Stored records:
□ □ □

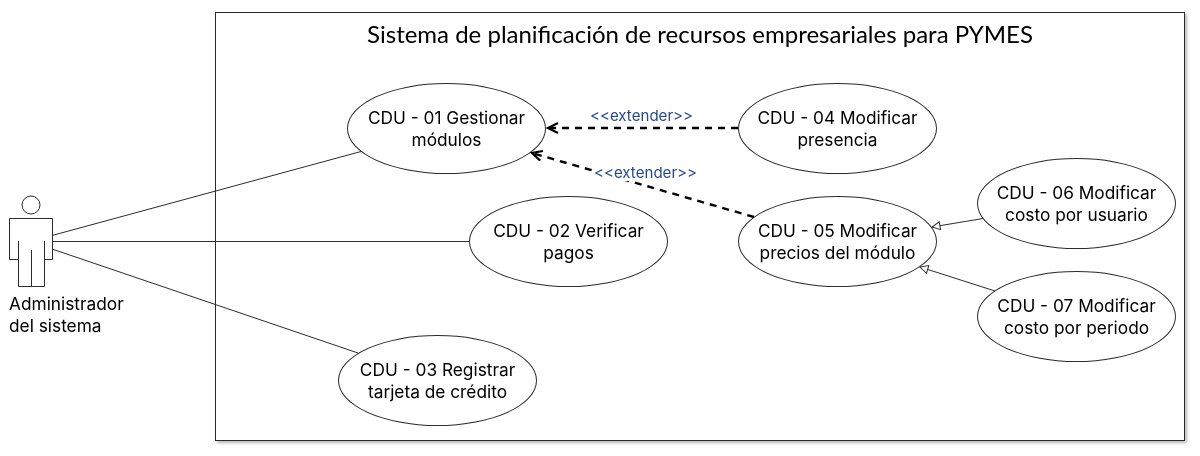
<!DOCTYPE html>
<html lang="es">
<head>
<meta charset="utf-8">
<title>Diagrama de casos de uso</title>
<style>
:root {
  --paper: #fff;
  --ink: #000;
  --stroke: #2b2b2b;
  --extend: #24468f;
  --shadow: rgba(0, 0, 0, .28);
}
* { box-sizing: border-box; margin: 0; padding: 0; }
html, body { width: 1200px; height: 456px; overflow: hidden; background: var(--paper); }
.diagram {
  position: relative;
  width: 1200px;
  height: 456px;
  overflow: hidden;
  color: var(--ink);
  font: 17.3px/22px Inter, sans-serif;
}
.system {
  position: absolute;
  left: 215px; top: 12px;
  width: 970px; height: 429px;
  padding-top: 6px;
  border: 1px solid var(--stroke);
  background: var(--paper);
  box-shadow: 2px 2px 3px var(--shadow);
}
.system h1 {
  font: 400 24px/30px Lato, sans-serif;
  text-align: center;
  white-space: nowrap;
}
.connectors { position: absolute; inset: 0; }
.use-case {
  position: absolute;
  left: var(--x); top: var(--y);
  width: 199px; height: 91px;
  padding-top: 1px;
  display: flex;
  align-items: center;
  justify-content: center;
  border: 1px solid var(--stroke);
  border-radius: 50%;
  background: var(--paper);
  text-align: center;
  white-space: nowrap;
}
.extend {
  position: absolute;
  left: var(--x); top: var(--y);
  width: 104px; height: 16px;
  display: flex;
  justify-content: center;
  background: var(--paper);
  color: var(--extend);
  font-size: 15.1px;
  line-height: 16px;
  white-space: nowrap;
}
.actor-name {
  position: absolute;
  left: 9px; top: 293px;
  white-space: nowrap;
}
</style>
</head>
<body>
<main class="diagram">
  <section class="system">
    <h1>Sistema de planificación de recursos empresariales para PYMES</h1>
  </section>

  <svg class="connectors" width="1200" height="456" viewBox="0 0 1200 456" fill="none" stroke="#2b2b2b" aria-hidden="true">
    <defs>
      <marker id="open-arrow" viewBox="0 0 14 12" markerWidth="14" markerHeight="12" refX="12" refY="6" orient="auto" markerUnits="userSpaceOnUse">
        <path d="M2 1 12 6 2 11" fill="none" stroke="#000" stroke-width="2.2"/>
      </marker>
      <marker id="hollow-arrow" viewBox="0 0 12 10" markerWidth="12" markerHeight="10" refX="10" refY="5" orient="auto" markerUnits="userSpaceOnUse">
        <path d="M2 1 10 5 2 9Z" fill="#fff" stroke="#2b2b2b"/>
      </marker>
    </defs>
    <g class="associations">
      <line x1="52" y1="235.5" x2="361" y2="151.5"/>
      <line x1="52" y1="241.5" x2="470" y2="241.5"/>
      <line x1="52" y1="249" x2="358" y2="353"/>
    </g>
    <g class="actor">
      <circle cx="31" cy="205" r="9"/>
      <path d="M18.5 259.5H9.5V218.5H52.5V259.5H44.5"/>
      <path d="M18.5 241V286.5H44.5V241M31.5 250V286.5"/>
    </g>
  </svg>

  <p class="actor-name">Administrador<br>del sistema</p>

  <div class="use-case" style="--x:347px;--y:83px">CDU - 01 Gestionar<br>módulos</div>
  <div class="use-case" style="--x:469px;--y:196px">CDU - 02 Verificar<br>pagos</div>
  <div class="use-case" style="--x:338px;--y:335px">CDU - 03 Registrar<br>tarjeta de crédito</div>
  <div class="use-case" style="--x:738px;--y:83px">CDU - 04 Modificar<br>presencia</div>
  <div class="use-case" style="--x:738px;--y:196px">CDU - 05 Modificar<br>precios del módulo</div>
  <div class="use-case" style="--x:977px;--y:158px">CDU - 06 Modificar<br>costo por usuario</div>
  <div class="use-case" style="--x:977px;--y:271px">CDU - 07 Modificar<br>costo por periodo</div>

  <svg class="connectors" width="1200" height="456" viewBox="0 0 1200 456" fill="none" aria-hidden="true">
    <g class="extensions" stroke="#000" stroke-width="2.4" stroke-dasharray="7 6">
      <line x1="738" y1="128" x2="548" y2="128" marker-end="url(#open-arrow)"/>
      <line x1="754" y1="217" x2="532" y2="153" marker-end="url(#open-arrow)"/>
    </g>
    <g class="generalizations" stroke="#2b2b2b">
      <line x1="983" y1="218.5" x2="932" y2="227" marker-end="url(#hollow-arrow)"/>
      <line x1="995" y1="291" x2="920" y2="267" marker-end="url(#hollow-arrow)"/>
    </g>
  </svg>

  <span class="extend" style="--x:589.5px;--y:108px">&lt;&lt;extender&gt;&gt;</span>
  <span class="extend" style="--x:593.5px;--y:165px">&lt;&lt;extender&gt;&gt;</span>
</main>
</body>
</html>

□ □ □

WORK ORDER — Return the entries exactly as given. Do not include pictures.

ANSWER BELOW —
<!DOCTYPE html>
<html lang="es">
<head>
<meta charset="utf-8">
<title>Diagrama de casos de uso</title>
<style>
:root {
  --paper: #fff;
  --ink: #000;
  --stroke: #2b2b2b;
  --extend: #24468f;
  --shadow: rgba(0, 0, 0, .28);
}
* { box-sizing: border-box; margin: 0; padding: 0; }
html, body { width: 1200px; height: 456px; overflow: hidden; background: var(--paper); }
.diagram {
  position: relative;
  width: 1200px;
  height: 456px;
  overflow: hidden;
  color: var(--ink);
  font: 17.3px/22px Inter, sans-serif;
}
.system {
  position: absolute;
  left: 215px; top: 12px;
  width: 970px; height: 429px;
  padding-top: 6px;
  border: 1px solid var(--stroke);
  background: var(--paper);
  box-shadow: 2px 2px 3px var(--shadow);
}
.system h1 {
  font: 400 24px/30px Lato, sans-serif;
  text-align: center;
  white-space: nowrap;
}
.connectors { position: absolute; inset: 0; }
.use-case {
  position: absolute;
  left: var(--x); top: var(--y);
  width: 199px; height: 91px;
  padding-top: 1px;
  display: flex;
  align-items: center;
  justify-content: center;
  border: 1px solid var(--stroke);
  border-radius: 50%;
  background: var(--paper);
  text-align: center;
  white-space: nowrap;
}
.extend {
  position: absolute;
  left: var(--x); top: var(--y);
  width: 104px; height: 16px;
  display: flex;
  justify-content: center;
  background: var(--paper);
  color: var(--extend);
  font-size: 15.1px;
  line-height: 16px;
  white-space: nowrap;
}
.actor-name {
  position: absolute;
  left: 9px; top: 293px;
  white-space: nowrap;
}
</style>
</head>
<body>
<main class="diagram">
  <section class="system">
    <h1>Sistema de planificación de recursos empresariales para PYMES</h1>
  </section>

  <svg class="connectors" width="1200" height="456" viewBox="0 0 1200 456" fill="none" stroke="#2b2b2b" aria-hidden="true">
    <defs>
      <marker id="open-arrow" viewBox="0 0 14 12" markerWidth="14" markerHeight="12" refX="12" refY="6" orient="auto" markerUnits="userSpaceOnUse">
        <path d="M2 1 12 6 2 11" fill="none" stroke="#000" stroke-width="2.2"/>
      </marker>
      <marker id="hollow-arrow" viewBox="0 0 12 10" markerWidth="12" markerHeight="10" refX="10" refY="5" orient="auto" markerUnits="userSpaceOnUse">
        <path d="M2 1 10 5 2 9Z" fill="#fff" stroke="#2b2b2b"/>
      </marker>
    </defs>
    <g class="associations">
      <line x1="52" y1="235.5" x2="361" y2="151.5"/>
      <line x1="52" y1="241.5" x2="470" y2="241.5"/>
      <line x1="52" y1="249" x2="358" y2="353"/>
    </g>
    <g class="actor">
      <circle cx="31" cy="205" r="9"/>
      <path d="M18.5 259.5H9.5V218.5H52.5V259.5H44.5"/>
      <path d="M18.5 241V286.5H44.5V241M31.5 250V286.5"/>
    </g>
  </svg>

  <p class="actor-name">Administrador<br>del sistema</p>

  <div class="use-case" style="--x:347px;--y:83px">CDU - 01 Gestionar<br>módulos</div>
  <div class="use-case" style="--x:469px;--y:196px">CDU - 02 Verificar<br>pagos</div>
  <div class="use-case" style="--x:338px;--y:335px">CDU - 03 Registrar<br>tarjeta de crédito</div>
  <div class="use-case" style="--x:738px;--y:83px">CDU - 04 Modificar<br>presencia</div>
  <div class="use-case" style="--x:738px;--y:196px">CDU - 05 Modificar<br>precios del módulo</div>
  <div class="use-case" style="--x:977px;--y:158px">CDU - 06 Modificar<br>costo por usuario</div>
  <div class="use-case" style="--x:977px;--y:271px">CDU - 07 Modificar<br>costo por periodo</div>

  <svg class="connectors" width="1200" height="456" viewBox="0 0 1200 456" fill="none" aria-hidden="true">
    <g class="extensions" stroke="#000" stroke-width="2.4" stroke-dasharray="7 6">
      <line x1="738" y1="128" x2="548" y2="128" marker-end="url(#open-arrow)"/>
      <line x1="754" y1="217" x2="532" y2="153" marker-end="url(#open-arrow)"/>
    </g>
    <g class="generalizations" stroke="#2b2b2b">
      <line x1="983" y1="218.5" x2="932" y2="227" marker-end="url(#hollow-arrow)"/>
      <line x1="995" y1="291" x2="920" y2="267" marker-end="url(#hollow-arrow)"/>
    </g>
  </svg>

  <span class="extend" style="--x:589.5px;--y:108px">&lt;&lt;extender&gt;&gt;</span>
  <span class="extend" style="--x:593.5px;--y:165px">&lt;&lt;extender&gt;&gt;</span>
</main>
</body>
</html>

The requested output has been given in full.